### ASSIGNMENT
How many lines in the entries below contain the word "show"? Answer with the number and nothing else.

PROVIDED DATA START

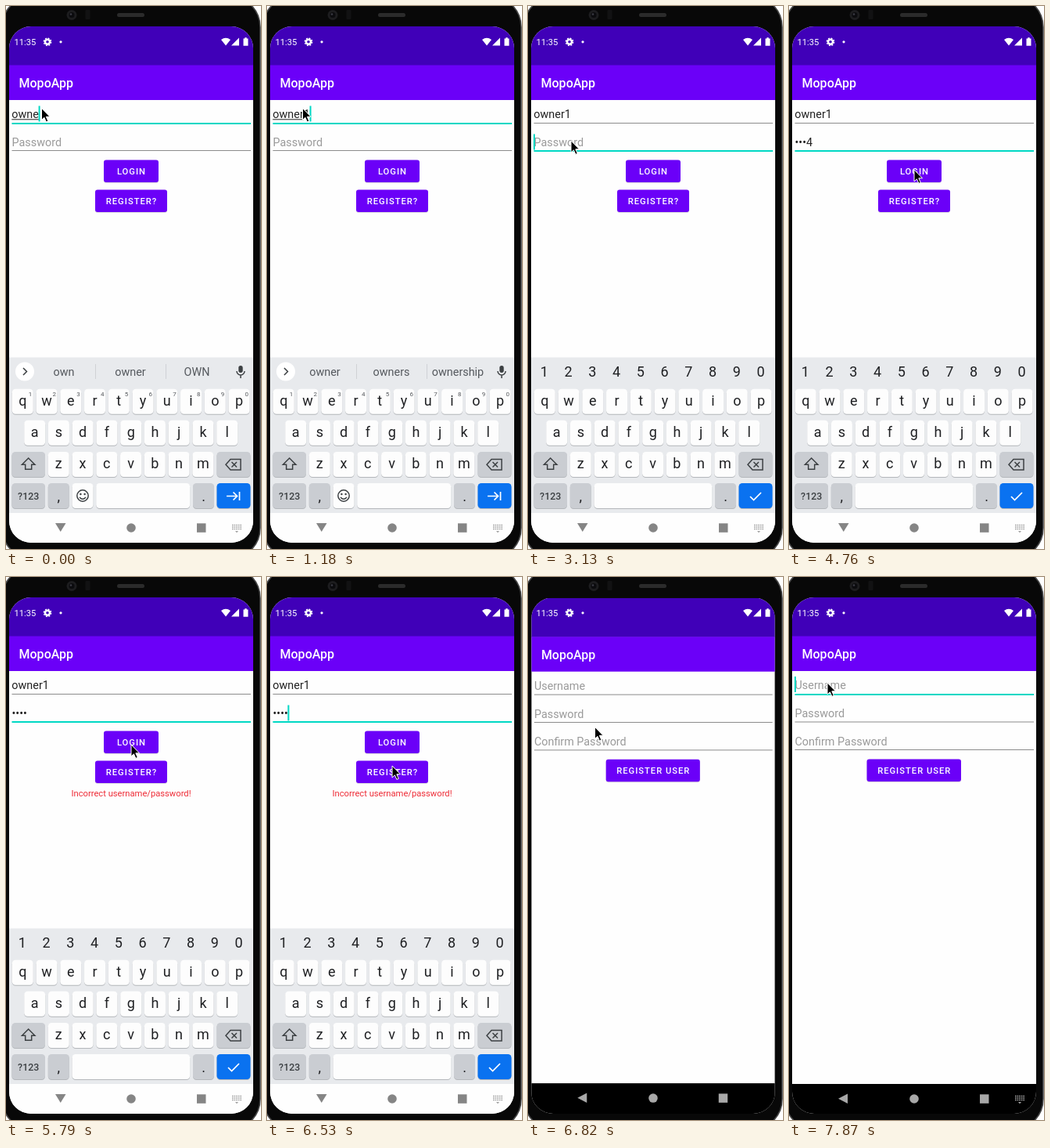
These frames come from a looping animation (326x693 px, 8000 ms). An HTML page:

```html
<!DOCTYPE html>
<html lang="en">
<head>
<meta charset="utf-8">
<title>Login screen</title>
<style>
  html, body { margin: 0; width: 100%; height: 100%; overflow: hidden; background: #fff; }
  svg { display: block; width: 326px; height: 693px; font-family: Roboto, sans-serif; }
  text { white-space: pre; }
  .mid { text-anchor: middle; }
  .field { font-size: 14.4px; fill: #222; }
  .hint { font-size: 14.4px; fill: #9a9a9a; }
  .button { font-size: 11.2px; font-weight: 500; letter-spacing: 1px; fill: #fff; text-anchor: middle; }
  .key { font-size: 18px; fill: #1f2023; text-anchor: middle; }
  .super { font-size: 8px; fill: #55585c; text-anchor: middle; }
  .word { font-size: 14.4px; fill: #55595e; text-anchor: middle; }
  .line { fill: none; stroke: #3c4043; stroke-width: 1.5; }
</style>
</head>
<body>
<svg id="stage" viewBox="0 0 326 693"></svg>
<script>
const LOOP = 8000;
const PURPLE = '#6b00f8', DARK = '#4000b8', TEAL = '#00d8c4', GRAY = '#cacdd2';
const PITCH = 30.75;

const rect = (x, y, w, h, fill, more = '') =>
  `<rect x="${x}" y="${y}" width="${w}" height="${h}" fill="${fill}" ${more}/>`;
const label = (x, y, cls, str, more = '') =>
  `<text x="${x}" y="${y}" class="${cls}" ${more}>${str}</text>`;
const path = (d, more = 'class="line"') => `<path d="${d}" ${more}/>`;
const dot = (x, y, r, fill) => `<circle cx="${x}" cy="${y}" r="${r}" fill="${fill}"/>`;

const button = (x, y, w, str) =>
  rect(x, y + 1, w, 28.5, '#000', 'rx="3" opacity=".13"') +
  rect(x, y, w, 28.5, PURPLE, 'rx="3"') +
  label(x + w / 2 + .5, y + 18.3, 'button', str);

const key = (x, y, w, fill = '#fdfdfd') =>
  rect(x, y + 1, w, 32, '#b4b7bb', 'rx="4.5"') + rect(x, y, w, 32, fill, 'rx="4.5"');

const keyRow = (chars, x, y) => [...chars].map((c, i) =>
  key(x + i * PITCH, y, 27) + label(x + i * PITCH + 13.5, y + 21.3, 'key', c)).join('');

const digits = (draw) => [...'1234567890'].map((c, i) => draw(c, i * PITCH)).join('');

const header =
  rect(4, 26, 312, 50, DARK) + rect(4, 75.5, 312, 44.5, PURPLE) +
  label(16.5, 104, '', 'MopoApp', 'font-size="16" font-weight="500" fill="#fff"');

const underline = (id, y) => rect(7.5, y, 305.5, 1, '#8c8c8c', `id="${id}"`);

function navBar(fill, icon, back) {
  return rect(4, 647, 312, 40, fill) + path(back, `fill="${icon}"`) +
    dot(160, 666, 5.8, icon) + rect(244, 660.3, 11.5, 11.5, icon);
}

const keyboardIcon = (color) =>
  path('M289 662.5h12M289 665h12M289 667.5h12',
    `stroke="${color}" stroke-width="1.6" stroke-dasharray="1.6 1"`) +
  path('M293 670h4l-2 2.3z', `fill="${color}"`);

const loginPage =
  rect(4, 26, 312, 660, '#fefefe') + header +
  label(7.3, 143, 'field', '', 'id="user"') +
  rect(7.3, 144.3, 0, 1, '#222', 'id="comp"') + underline('line1', 149) +
  label(7.5, 179, 'hint', 'Password', 'id="passHint"') +
  label(7.5, 179, 'field', '', 'id="pass"') + underline('line2', 184) +
  button(125, 196.5, 70, 'LOGIN') +
  rect(125, 196.5, 70, 28.5, '#fff', 'rx="3" id="press1"') +
  button(114, 234.5, 92, 'REGISTER?') +
  rect(114, 234.5, 92, 28.5, '#fff', 'rx="3" id="press2"') +
  label(160, 280, 'mid', 'Incorrect username/password!', 'id="error" font-size="11.2" fill="#ee2b36"') +
  rect(0, 127, 2, 20, TEAL, 'id="caret"');

const textMode =
  dot(24, 466.5, 12, '#fff') + path('M22 462l4.5 4.5-4.5 4.5') +
  [74, 159, 244].map((x, i) => label(x, 472, 'word', '', `id="word${i}"`)).join('') +
  path('M114.5 457v19M204.5 457v19', 'id="dividers" stroke="#cfd1d5"') +
  rect(297.3, 459, 5.4, 9, '#3c4043', 'rx="2.7"') +
  path('M295 466a5 5 0 0 0 10 0M300 471v4') +
  digits((c, dx) => label(31 + dx, 497.5, 'super', c)) +
  key(84.5, 609, 27) + `<circle cx="98" cy="625" r="7.2" class="line"/>` +
  dot(95.4, 623, 1.2, '#3c4043') + dot(100.6, 623, 1.2, '#3c4043') +
  path('M94 627q4 4.5 8 0') + key(115.2, 609, 120) +
  path('M282 625.5h13.5m-5-5l5 5-5 5M298.5 620v11', 'fill="none" stroke="#fff" stroke-width="1.7"');

const passMode =
  digits((c, dx) => label(20.8 + dx, 473, 'key', c)) + key(84.5, 609, 150.7) +
  path('M284 626l4.5 4.5 9.5-9.5', 'fill="none" stroke="#fff" stroke-width="1.7"');

const keyboard =
  rect(4, 448.5, 312, 199, '#e8eaed') +
  keyRow('qwertyuiop', 7.8, 488.7) + keyRow('asdfghjkl', 23.2, 528.7) + keyRow('zxcvbnm', 53.8, 569) +
  key(7.5, 569, 42.5, GRAY) + path('M28.7 577l-8.2 8.2h4.2v6h8v-6h4.2z') +
  key(269.5, 569, 43, GRAY) + path('M287 578.5h13v13.5h-13l-6-6.75zM288.5 582l6.5 6.5m0-6.5l-6.5 6.5') +
  key(7.5, 609, 42.5, GRAY) + label(28.7, 630, 'mid', '?123', 'font-size="12.4" font-weight="500" fill="#3c4043"') +
  key(53.8, 609, 27, GRAY) + label(67.3, 632, 'key', ',') +
  key(239, 609, 27, GRAY) + label(252.5, 632, 'key', '.') +
  key(269.5, 609, 43, '#0a72f0') +
  `<g id="textMode">${textMode}</g><g id="passMode">${passMode}</g>` +
  navBar('#fefefe', '#858585', 'M63 660h13.5l-6.75 11z') + keyboardIcon('#a0a0a0');

const registerPage =
  rect(4, 26, 312, 660, '#fefefe') + header +
  ['Username', 'Password', 'Confirm Password'].map((s, i) =>
    label(7.5, 143 + i * 36, 'hint', s) + underline('reg' + i, 149 + i * 35.5)).join('') +
  button(99.5, 232.5, 120.5, 'REGISTER USER') +
  rect(7, 127, 2, 20, TEAL, 'id="regCaret"') +
  navBar('#000', '#a8a8a8', 'M75 659.5v12.5l-12-6.25z') +
  `<g id="regIcon">${keyboardIcon('#a8a8a8')}</g>`;

const statusIcons =
  label(10.5, 50, '', '11:35', 'font-size="11.2" fill="#fff"') +
  `<circle cx="53" cy="45.8" r="3" fill="none" stroke="#fff" stroke-width="2.4"/>
   <circle cx="53" cy="45.8" r="4.7" fill="none" stroke="#fff" stroke-width="1.3" stroke-dasharray="2 1.69"/>` +
  dot(70, 45.8, 1.6, '#fff') +
  path('M275 43q6-4.6 12 0l-6 7.5zM298 40.5v10h-10z', 'fill="#fff"') +
  path('M303.5 41.5h1.8v-1.3h2.4v1.3h1.8v9.3h-6z', 'fill="#fff"');

const bezel =
  rect(-5, -13, 330, 719, '#080808', 'rx="40" stroke="#484848" stroke-width="1.6"') +
  dot(84, 11.5, 6.5, '#1d1d1f') + dot(84, 11.5, 3.5, '#0b0b0e') + dot(83, 10.5, 1.3, '#3b3b44') +
  rect(101.5, 5, 6, 12, '#121213', 'rx="1"') +
  rect(142, 9, 35, 5, '#2b2b2b', 'rx="2.5"');

const stage = document.getElementById('stage');
stage.innerHTML = `
  <defs>
    <clipPath id="screen"><rect x="4" y="26" width="312" height="659" rx="28"/></clipPath>
  </defs>
  ${bezel}
  <g clip-path="url(#screen)">
    <g id="login">${loginPage}</g>
    <g id="register">${registerPage}</g>
    <g id="ime">${keyboard}</g>
    ${statusIcons}
  </g>
  <path id="mouse" d="M0 0v15l3.4-3.2 2.5 5.6 2.4-1.1-2.5-5.5h4.7z"
    fill="#000" stroke="#fff"/>`;

const el = {};
stage.querySelectorAll('[id]').forEach(n => el[n.id] = n);
const set = (id, attrs) => { for (const k in attrs) el[id].setAttribute(k, attrs[k]); };
const show = (id, on) => { el[id].style.display = on ? '' : 'none'; };

// Scales a page about the middle of the screen.
const zoom = (id, k) =>
  set(id, { transform: `translate(160 355.5) scale(${k}) translate(-160 -355.5)` });

const pen = document.createElement('canvas').getContext('2d');
const widthOf = str => { pen.font = '14.4px Roboto, sans-serif'; return pen.measureText(str).width; };

// Each step overrides part of the state; "left" is the share of the page transition still to run.
const steps = [
  [0, { user: 'owne', comp: 'owne', pass: '', focus: 1, caret: 1, words: ['own', 'owner', 'OWN'],
        secret: 0, error: 0, press: 0, mouse: [45.5, 130.5], left: 1, regFocus: 0, regIcon: 0 }],
  [140, { user: 'owner', words: ['owne', 'owner', 'OWNE'] }],
  [440, { comp: 'owner', words: ['owner', 'owners', 'ownership'] }],
  [890, { caret: 0 }],
  [1180, { user: 'owner1', caret: 1 }],
  [1330, { comp: 'owner1', words: ['', 'owner1', ''] }],
  [1480, { mouse: [55, 172] }],
  [1930, { focus: 2, comp: '' }],
  [2230, { secret: 1 }],
  [2530, { caret: 0 }],
  [3130, { caret: 1 }],
  [3280, { pass: '1' }],
  [3570, { pass: '•2' }],
  [3870, { pass: '••3' }],
  [4010, { pass: '•••4' }],
  [4310, { mouse: [78, 180] }],
  [4460, { mouse: [116, 193], caret: 0 }],
  [4610, { mouse: [148, 204] }],
  [4760, { mouse: [160, 209] }],
  [5050, { press: 1, caret: 1 }],
  [5200, { error: 1 }],
  [5350, { press: 0 }],
  [5500, { pass: '••••', caret: 0 }],
  [5790, { mouse: [160, 214] }],
  [5940, { mouse: [160, 223] }],
  [6090, { mouse: [160, 233], caret: 1 }],
  [6240, { mouse: [160, 241] }],
  [6380, { press: 2 }],
  [6530, { press: 0 }],
  [6670, { left: .3, mouse: [148, 233] }],
  [6820, { left: .02, mouse: [85.5, 191.5] }],
  [6970, { left: 0, mouse: [75, 178] }],
  [7120, { mouse: [66, 163] }],
  [7270, { mouse: [57, 149] }],
  [7420, { mouse: [51, 139] }],
  [7570, { mouse: [49, 135] }],
  [7720, { regFocus: 1 }],
  [7870, { regIcon: 1 }]
];

const focusLine = (id, on) => set(id, { height: on ? 2 : 1, fill: on ? TEAL : '#8c8c8c' });

function draw(t) {
  const s = Object.assign({}, ...steps.filter(([at]) => at <= t).map(([, part]) => part));
  const moving = s.left < 1, leaving = s.left > .1;

  el.user.textContent = s.user;
  el.pass.textContent = s.pass;
  set('comp', { width: widthOf(s.comp) });
  show('passHint', !s.pass);
  focusLine('line1', s.focus === 1);
  focusLine('line2', s.focus === 2);
  show('caret', s.caret);
  const typed = s.focus === 1 ? s.user : s.pass;
  set('caret', { x: 7 + widthOf(typed), y: s.focus === 1 ? 127.5 : 163.5 });
  show('error', s.error);
  [1, 2].forEach(n => set('press' + n, { opacity: s.press === n ? .16 : 0 }));

  s.words.forEach((w, i) => el['word' + i].textContent = w);
  show('dividers', s.words[0]);
  show('textMode', !s.secret);
  show('passMode', s.secret);

  show('login', leaving);
  show('ime', leaving);
  show('register', moving);
  set('ime', { opacity: moving ? .5 : 1, transform: `translate(0 ${moving ? 12 : 0})` });
  zoom('login', 1 + .05 * (1 - s.left));
  zoom('register', 1 - .15 * s.left);
  focusLine('reg0', s.regFocus);
  show('regCaret', s.regFocus);
  show('regIcon', s.regIcon);

  set('mouse', { transform: `translate(${s.mouse})` });
}

function tick() {
  draw(performance.now() % LOOP);
  requestAnimationFrame(tick);
}
tick();
</script>
</body>
</html>
```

PROVIDED DATA END

### ANSWER AREA
12